February 19, 2018

The Advocate's Toolbox

Bedtime Bunnies, Western Railroad Waitresses, and Typhoid Mary Populate Boyds Mills | 2015 Spring Preview


During the 2015 American Library Association Midwinter Meeting in Chicago, Boyds Mills Press took the opportunity to share its Spring 2015 list with librarians.

Every parent is familiar with the hassle of getting a reluctant child to go to bed. While Boyds Mills may not have anything as edgy as Adam Mansbach’s Go the F**k to Sleep (Akashic, 2011), readers will enjoy Julie Sternberg’s Bedtime at Bessie and Lil’s (2015), illustrated by Adam Gudeon, the story of two excited young bunnies whose mother attempts to soothe them to sleep with a bedtime story. For those who want to use bedtime as an opportunity for learning, Jane Yolen and her daughter Heidi Stemple have teamed up with illustrator Melissa Sweet for You Nest Here With Me (2015), a fascinating and enlightening work about the nesting habits of different species of birds. The lyrical text and gentle refrain “You nest here with me” will settle restless young folks.

SpaceboyandhisdogThere were plenty of other informational picture books, including Leaflets Three, Let It Be!: The Story of Poison Ivy (April). Poison Ivy may be the bane of many an outdoorsman, but this new title by Anita Sanchez and illustrated by Robin Brickman demonstrates the important role this itch-inducing plant plays in nature. Those curious about marine life will enjoy exploring the world of cephalopoda (members of the molluscan class) with Laurence Pringle’s Octopuses!: Strange and Wonderful (April), illustrated by Meryl Henderson. Children will learn about the creature’s life cycle, anatomical details, and behavioral quirks.
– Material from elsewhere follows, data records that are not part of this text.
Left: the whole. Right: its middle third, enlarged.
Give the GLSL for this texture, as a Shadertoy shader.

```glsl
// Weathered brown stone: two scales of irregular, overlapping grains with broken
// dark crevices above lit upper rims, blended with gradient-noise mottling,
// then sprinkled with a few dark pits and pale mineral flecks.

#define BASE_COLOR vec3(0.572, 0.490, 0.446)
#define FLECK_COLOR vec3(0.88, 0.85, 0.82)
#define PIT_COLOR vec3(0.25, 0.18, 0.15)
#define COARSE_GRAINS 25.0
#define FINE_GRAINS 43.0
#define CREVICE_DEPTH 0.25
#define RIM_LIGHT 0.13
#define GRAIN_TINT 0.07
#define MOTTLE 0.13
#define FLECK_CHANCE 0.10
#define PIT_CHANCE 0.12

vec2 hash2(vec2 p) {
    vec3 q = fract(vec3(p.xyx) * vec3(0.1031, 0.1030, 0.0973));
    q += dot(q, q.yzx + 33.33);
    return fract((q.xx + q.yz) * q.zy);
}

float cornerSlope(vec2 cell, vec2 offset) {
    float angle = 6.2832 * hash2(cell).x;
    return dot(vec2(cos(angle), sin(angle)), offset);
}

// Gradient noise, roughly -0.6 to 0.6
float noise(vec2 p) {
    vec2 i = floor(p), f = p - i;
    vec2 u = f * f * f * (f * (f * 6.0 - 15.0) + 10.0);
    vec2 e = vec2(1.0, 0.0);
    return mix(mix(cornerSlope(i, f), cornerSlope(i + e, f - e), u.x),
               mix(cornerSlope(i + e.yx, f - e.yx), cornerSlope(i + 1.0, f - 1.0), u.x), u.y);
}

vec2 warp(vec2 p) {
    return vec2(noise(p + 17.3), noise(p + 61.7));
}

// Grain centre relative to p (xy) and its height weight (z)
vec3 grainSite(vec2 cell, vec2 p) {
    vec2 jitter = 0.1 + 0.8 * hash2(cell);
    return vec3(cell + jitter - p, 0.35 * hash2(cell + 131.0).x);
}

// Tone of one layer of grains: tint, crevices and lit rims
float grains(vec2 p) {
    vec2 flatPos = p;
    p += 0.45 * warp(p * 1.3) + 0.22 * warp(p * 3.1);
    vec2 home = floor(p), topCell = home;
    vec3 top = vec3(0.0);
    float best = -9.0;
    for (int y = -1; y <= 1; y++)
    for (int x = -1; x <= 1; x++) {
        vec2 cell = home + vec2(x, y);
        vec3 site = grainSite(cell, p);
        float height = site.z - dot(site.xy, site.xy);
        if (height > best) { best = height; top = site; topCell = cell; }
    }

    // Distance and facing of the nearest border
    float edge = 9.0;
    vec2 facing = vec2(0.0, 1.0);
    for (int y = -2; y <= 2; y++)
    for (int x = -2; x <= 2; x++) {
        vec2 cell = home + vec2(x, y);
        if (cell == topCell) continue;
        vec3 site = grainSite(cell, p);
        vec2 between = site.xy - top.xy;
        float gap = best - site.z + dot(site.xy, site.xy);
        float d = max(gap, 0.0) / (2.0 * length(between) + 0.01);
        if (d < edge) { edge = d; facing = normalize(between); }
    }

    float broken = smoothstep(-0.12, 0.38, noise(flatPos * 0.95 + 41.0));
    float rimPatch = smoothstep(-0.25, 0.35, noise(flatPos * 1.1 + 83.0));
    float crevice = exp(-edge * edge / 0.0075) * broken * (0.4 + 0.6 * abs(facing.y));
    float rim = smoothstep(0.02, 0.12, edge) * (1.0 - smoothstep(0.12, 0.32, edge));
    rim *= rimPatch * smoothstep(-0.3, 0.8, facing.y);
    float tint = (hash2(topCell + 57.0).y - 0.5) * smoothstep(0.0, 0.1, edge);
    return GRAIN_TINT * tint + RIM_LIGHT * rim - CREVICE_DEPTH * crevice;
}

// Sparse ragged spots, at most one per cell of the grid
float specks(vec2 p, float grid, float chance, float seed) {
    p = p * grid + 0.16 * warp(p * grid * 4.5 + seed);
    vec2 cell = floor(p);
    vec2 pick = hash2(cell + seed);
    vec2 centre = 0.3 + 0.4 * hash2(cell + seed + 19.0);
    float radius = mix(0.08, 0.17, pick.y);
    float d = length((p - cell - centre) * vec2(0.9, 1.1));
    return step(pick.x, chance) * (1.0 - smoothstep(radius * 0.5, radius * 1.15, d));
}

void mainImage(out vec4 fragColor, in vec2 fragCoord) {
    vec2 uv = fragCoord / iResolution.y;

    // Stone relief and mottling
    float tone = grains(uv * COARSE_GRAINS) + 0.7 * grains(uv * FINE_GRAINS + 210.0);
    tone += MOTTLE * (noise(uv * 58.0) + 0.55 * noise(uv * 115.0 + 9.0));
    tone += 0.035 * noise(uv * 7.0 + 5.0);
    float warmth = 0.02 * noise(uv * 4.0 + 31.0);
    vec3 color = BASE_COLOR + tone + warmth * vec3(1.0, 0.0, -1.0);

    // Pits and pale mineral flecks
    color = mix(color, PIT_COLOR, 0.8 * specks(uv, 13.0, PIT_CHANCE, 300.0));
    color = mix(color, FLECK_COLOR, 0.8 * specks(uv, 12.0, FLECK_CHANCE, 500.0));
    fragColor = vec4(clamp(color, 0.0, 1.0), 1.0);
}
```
City and country readers who are interested in machines will find Nathan Clement’s Big Tractor (2015) a strong addition for its use of cinematic perspective to explain the role and working of this farm vehicle.

Kathy Cannon Wiechman Photo courtesy of Rocco Staino

Author Kathy Cannon Wiechman holding her book ‘Like a River.’ Photo courtesy of Rocco Staino

Is there anything worse than an annoying younger sibling? In Dian Curtis Regan’s Space Boy and His Dog (April), illustrated by Robert Neubecker, a young boy named Niko copes with his troublesome little sister, who’s intent on joining his imaginary space exploration.

Guest speakers Gail Jarrow and Kathy Cannon Wiechman also attended the event to speak about their latest books. In her debut, Wiechman uses the tragedy of the Sultana, a steamboat that exploded the day before Abraham Lincoln’s assassination, as the backdrop for Like a River (April), her story about two Civil War Union soldiers. Jarrow combines science and history in Fatal Fever: Tracking Down Typhoid Mary (March). She told audiences how she became interested in Mary Mallon (aka “Typhoid Mary,” who unknowingly transmitted the disease to many), when she discovered that in 1903, 29 Cornell students in her hometown of Ithaca, NY, died of typhoid. Her research led to the discovery that the epidemiologist who tracked down Typhoid Mary began his search in her hometown.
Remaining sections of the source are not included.